### WHAT THE TASK REQUIRES
Copy the data precisely, character for character, and leave out every picture.

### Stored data
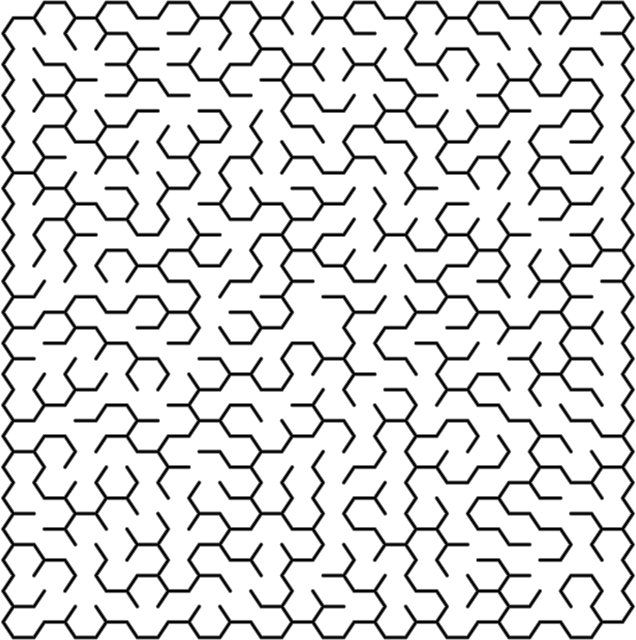
This pattern is drawn by a Shadertoy shader. Its source:

```glsl
#define GRID 20              // cells per side
#define CELL_SIZE 0.0484     // cell height, in canvas heights
#define LINE_RADIUS 0.053    // half the wall width, in cells
#define EDGE_SOFT 0.031      // half the wall edge ramp, in cells
#define ENTRY_COLUMN 9       // column with the opening on top
#define ROOM_MIN 9           // first and last cell of the central room
#define ROOM_MAX 10
#define SEARCH 6             // how far a detour is looked for, in cells
#define SPAN (2 * SEARCH + 1)
#define SEED 7
#define INK vec3(0.015)
#define PAPER vec3(1.0)

uint hash(int n) {
    uint h = uint(n) * 747796405u + 2891336453u;
    h = ((h >> ((h >> 28) + 4u)) ^ h) * 277803737u;
    return (h >> 22) ^ h;
}

bool within(ivec2 cell, int low, int high) {
    return all(greaterThanEqual(cell, ivec2(low))) && all(lessThanEqual(cell, ivec2(high)));
}

bool inGrid(ivec2 cell) { return within(cell, 0, GRID - 1); }

// Sides owned by a cell: 0 top, 1 upper right, 2 lower right
ivec2 neighbour(ivec2 cell, int side) {
    int shift = cell.x & 1;
    return cell + (side == 0 ? ivec2(0, 1) : ivec2(1, shift + 1 - side));
}

// Random cost of opening a side; the room is free, the rim is never opened
uint cost(ivec2 cell, int side) {
    ivec2 other = neighbour(cell, side);
    if (!inGrid(cell) || !inGrid(other)) return 0xFFFFFFFFu;
    if (within(cell, ROOM_MIN, ROOM_MAX) && within(other, ROOM_MIN, ROOM_MAX)) return 0u;
    return hash(((SEED * 64 + cell.x) * 64 + cell.y) * 3 + side);
}

// Flood fill on bit columns: is there a way round using cheaper sides only?
bool detourExists(ivec2 start, ivec2 goal, uint limit) {
    uint reached[SPAN];
    uint links[SPAN * 3];
    ivec2 corner = start - SEARCH;
    for (int i = 0; i < SPAN; i++) {
        reached[i] = i == SEARCH ? 1u << SEARCH : 0u;
        for (int side = 0; side < 3; side++) {
            uint bits = 0u;
            for (int j = 0; j < SPAN; j++)
                if (cost(corner + ivec2(i, j), side) < limit) bits |= 1u << j;
            links[3 * i + side] = bits;
        }
    }
    ivec2 target = goal - corner;
    for (int pass = 0; pass < 30; pass++) {
        bool grew = false;
        for (int i = 0; i < SPAN - 1; i++) {
            int k = (pass & 1) == 0 ? i : SPAN - 2 - i;
            int shift = (corner.x + k) & 1;
            uint top = links[3 * k], upper = links[3 * k + 1], lower = links[3 * k + 2];
            uint left = reached[k], right = reached[k + 1];
            left |= ((left & top) << 1) | ((left >> 1) & top);
            right |= ((left & upper) << shift) | (((left & lower) << shift) >> 1);
            left |= (upper & (right >> shift)) | (lower & ((right << 1) >> shift));
            grew = grew || left != reached[k] || right != reached[k + 1];
            reached[k] = left;
            reached[k + 1] = right;
        }
        if (((reached[target.x] >> target.y) & 1u) == 1u) return true;
        if (!grew) return false;
    }
    return false;
}

// Minimum spanning tree rule: a side stays closed if a cheaper detour exists
bool isWall(ivec2 cell, int side) {
    ivec2 other = neighbour(cell, side);
    bool inside = inGrid(cell);
    if (inside != inGrid(other))
        return !(side == 0 && cell == ivec2(ENTRY_COLUMN, GRID - 1));
    if (!inside) return false;
    uint limit = cost(cell, side);
    return limit > 0u && detourExists(cell, other, limit);
}

float segmentDistance(vec2 p, vec2 a, vec2 b) {
    vec2 pa = p - a, ba = b - a;
    return length(pa - ba * clamp(dot(pa, ba) / dot(ba, ba), 0.0, 1.0));
}

void mainImage(out vec4 fragColor, in vec2 fragCoord) {
    // Cell units, with the hexagon field centred on the canvas
    float cellPixels = CELL_SIZE * iResolution.y;
    vec2 fieldSize = float(GRID) + vec2(1.0 / 3.0, 0.5);
    vec2 p = (fragCoord - 0.5 * iResolution.xy) / cellPixels + 0.5 * fieldSize;
    float soft = max(EDGE_SOFT, 0.5 / cellPixels);

    // Nearest wall among the sides of the surrounding cells
    float nearest = LINE_RADIUS + soft;
    for (int dx = -1; dx <= 0; dx++)
    for (int dy = -1; dy <= 1; dy++) {
        int column = int(floor(p.x)) + dx;
        float lift = 0.5 * float(column & 1);
        ivec2 cell = ivec2(column, int(floor(p.y - lift)) + dy);
        vec2 q = p - vec2(cell) - vec2(2.0 / 3.0, 0.5 + lift);
        for (int side = 0; side < 3; side++) {
            vec2 a = side == 2 ? vec2(2.0 / 3.0, 0.0) : vec2(1.0 / 3.0, 0.5);
            vec2 b = side == 0 ? vec2(-1.0 / 3.0, 0.5)
                   : side == 1 ? vec2(2.0 / 3.0, 0.0) : vec2(1.0 / 3.0, -0.5);
            float d = segmentDistance(q, a, b);
            if (d < nearest && isWall(cell, side)) nearest = d;
        }
    }
    float blank = clamp((nearest - LINE_RADIUS) / (2.0 * soft) + 0.5, 0.0, 1.0);
    fragColor = vec4(mix(INK, PAPER, blank), 1.0);
}
```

### YOUR SOLUTION
This pattern is drawn by a Shadertoy shader. Its source:

```glsl
#define GRID 20              // cells per side
#define CELL_SIZE 0.0484     // cell height, in canvas heights
#define LINE_RADIUS 0.053    // half the wall width, in cells
#define EDGE_SOFT 0.031      // half the wall edge ramp, in cells
#define ENTRY_COLUMN 9       // column with the opening on top
#define ROOM_MIN 9           // first and last cell of the central room
#define ROOM_MAX 10
#define SEARCH 6             // how far a detour is looked for, in cells
#define SPAN (2 * SEARCH + 1)
#define SEED 7
#define INK vec3(0.015)
#define PAPER vec3(1.0)

uint hash(int n) {
    uint h = uint(n) * 747796405u + 2891336453u;
    h = ((h >> ((h >> 28) + 4u)) ^ h) * 277803737u;
    return (h >> 22) ^ h;
}

bool within(ivec2 cell, int low, int high) {
    return all(greaterThanEqual(cell, ivec2(low))) && all(lessThanEqual(cell, ivec2(high)));
}

bool inGrid(ivec2 cell) { return within(cell, 0, GRID - 1); }

// Sides owned by a cell: 0 top, 1 upper right, 2 lower right
ivec2 neighbour(ivec2 cell, int side) {
    int shift = cell.x & 1;
    return cell + (side == 0 ? ivec2(0, 1) : ivec2(1, shift + 1 - side));
}

// Random cost of opening a side; the room is free, the rim is never opened
uint cost(ivec2 cell, int side) {
    ivec2 other = neighbour(cell, side);
    if (!inGrid(cell) || !inGrid(other)) return 0xFFFFFFFFu;
    if (within(cell, ROOM_MIN, ROOM_MAX) && within(other, ROOM_MIN, ROOM_MAX)) return 0u;
    return hash(((SEED * 64 + cell.x) * 64 + cell.y) * 3 + side);
}

// Flood fill on bit columns: is there a way round using cheaper sides only?
bool detourExists(ivec2 start, ivec2 goal, uint limit) {
    uint reached[SPAN];
    uint links[SPAN * 3];
    ivec2 corner = start - SEARCH;
    for (int i = 0; i < SPAN; i++) {
        reached[i] = i == SEARCH ? 1u << SEARCH : 0u;
        for (int side = 0; side < 3; side++) {
            uint bits = 0u;
            for (int j = 0; j < SPAN; j++)
                if (cost(corner + ivec2(i, j), side) < limit) bits |= 1u << j;
            links[3 * i + side] = bits;
        }
    }
    ivec2 target = goal - corner;
    for (int pass = 0; pass < 30; pass++) {
        bool grew = false;
        for (int i = 0; i < SPAN - 1; i++) {
            int k = (pass & 1) == 0 ? i : SPAN - 2 - i;
            int shift = (corner.x + k) & 1;
            uint top = links[3 * k], upper = links[3 * k + 1], lower = links[3 * k + 2];
            uint left = reached[k], right = reached[k + 1];
            left |= ((left & top) << 1) | ((left >> 1) & top);
            right |= ((left & upper) << shift) | (((left & lower) << shift) >> 1);
            left |= (upper & (right >> shift)) | (lower & ((right << 1) >> shift));
            grew = grew || left != reached[k] || right != reached[k + 1];
            reached[k] = left;
            reached[k + 1] = right;
        }
        if (((reached[target.x] >> target.y) & 1u) == 1u) return true;
        if (!grew) return false;
    }
    return false;
}

// Minimum spanning tree rule: a side stays closed if a cheaper detour exists
bool isWall(ivec2 cell, int side) {
    ivec2 other = neighbour(cell, side);
    bool inside = inGrid(cell);
    if (inside != inGrid(other))
        return !(side == 0 && cell == ivec2(ENTRY_COLUMN, GRID - 1));
    if (!inside) return false;
    uint limit = cost(cell, side);
    return limit > 0u && detourExists(cell, other, limit);
}

float segmentDistance(vec2 p, vec2 a, vec2 b) {
    vec2 pa = p - a, ba = b - a;
    return length(pa - ba * clamp(dot(pa, ba) / dot(ba, ba), 0.0, 1.0));
}

void mainImage(out vec4 fragColor, in vec2 fragCoord) {
    // Cell units, with the hexagon field centred on the canvas
    float cellPixels = CELL_SIZE * iResolution.y;
    vec2 fieldSize = float(GRID) + vec2(1.0 / 3.0, 0.5);
    vec2 p = (fragCoord - 0.5 * iResolution.xy) / cellPixels + 0.5 * fieldSize;
    float soft = max(EDGE_SOFT, 0.5 / cellPixels);

    // Nearest wall among the sides of the surrounding cells
    float nearest = LINE_RADIUS + soft;
    for (int dx = -1; dx <= 0; dx++)
    for (int dy = -1; dy <= 1; dy++) {
        int column = int(floor(p.x)) + dx;
        float lift = 0.5 * float(column & 1);
        ivec2 cell = ivec2(column, int(floor(p.y - lift)) + dy);
        vec2 q = p - vec2(cell) - vec2(2.0 / 3.0, 0.5 + lift);
        for (int side = 0; side < 3; side++) {
            vec2 a = side == 2 ? vec2(2.0 / 3.0, 0.0) : vec2(1.0 / 3.0, 0.5);
            vec2 b = side == 0 ? vec2(-1.0 / 3.0, 0.5)
                   : side == 1 ? vec2(2.0 / 3.0, 0.0) : vec2(1.0 / 3.0, -0.5);
            float d = segmentDistance(q, a, b);
            if (d < nearest && isWall(cell, side)) nearest = d;
        }
    }
    float blank = clamp((nearest - LINE_RADIUS) / (2.0 * soft) + 0.5, 0.0, 1.0);
    fragColor = vec4(mix(INK, PAPER, blank), 1.0);
}
```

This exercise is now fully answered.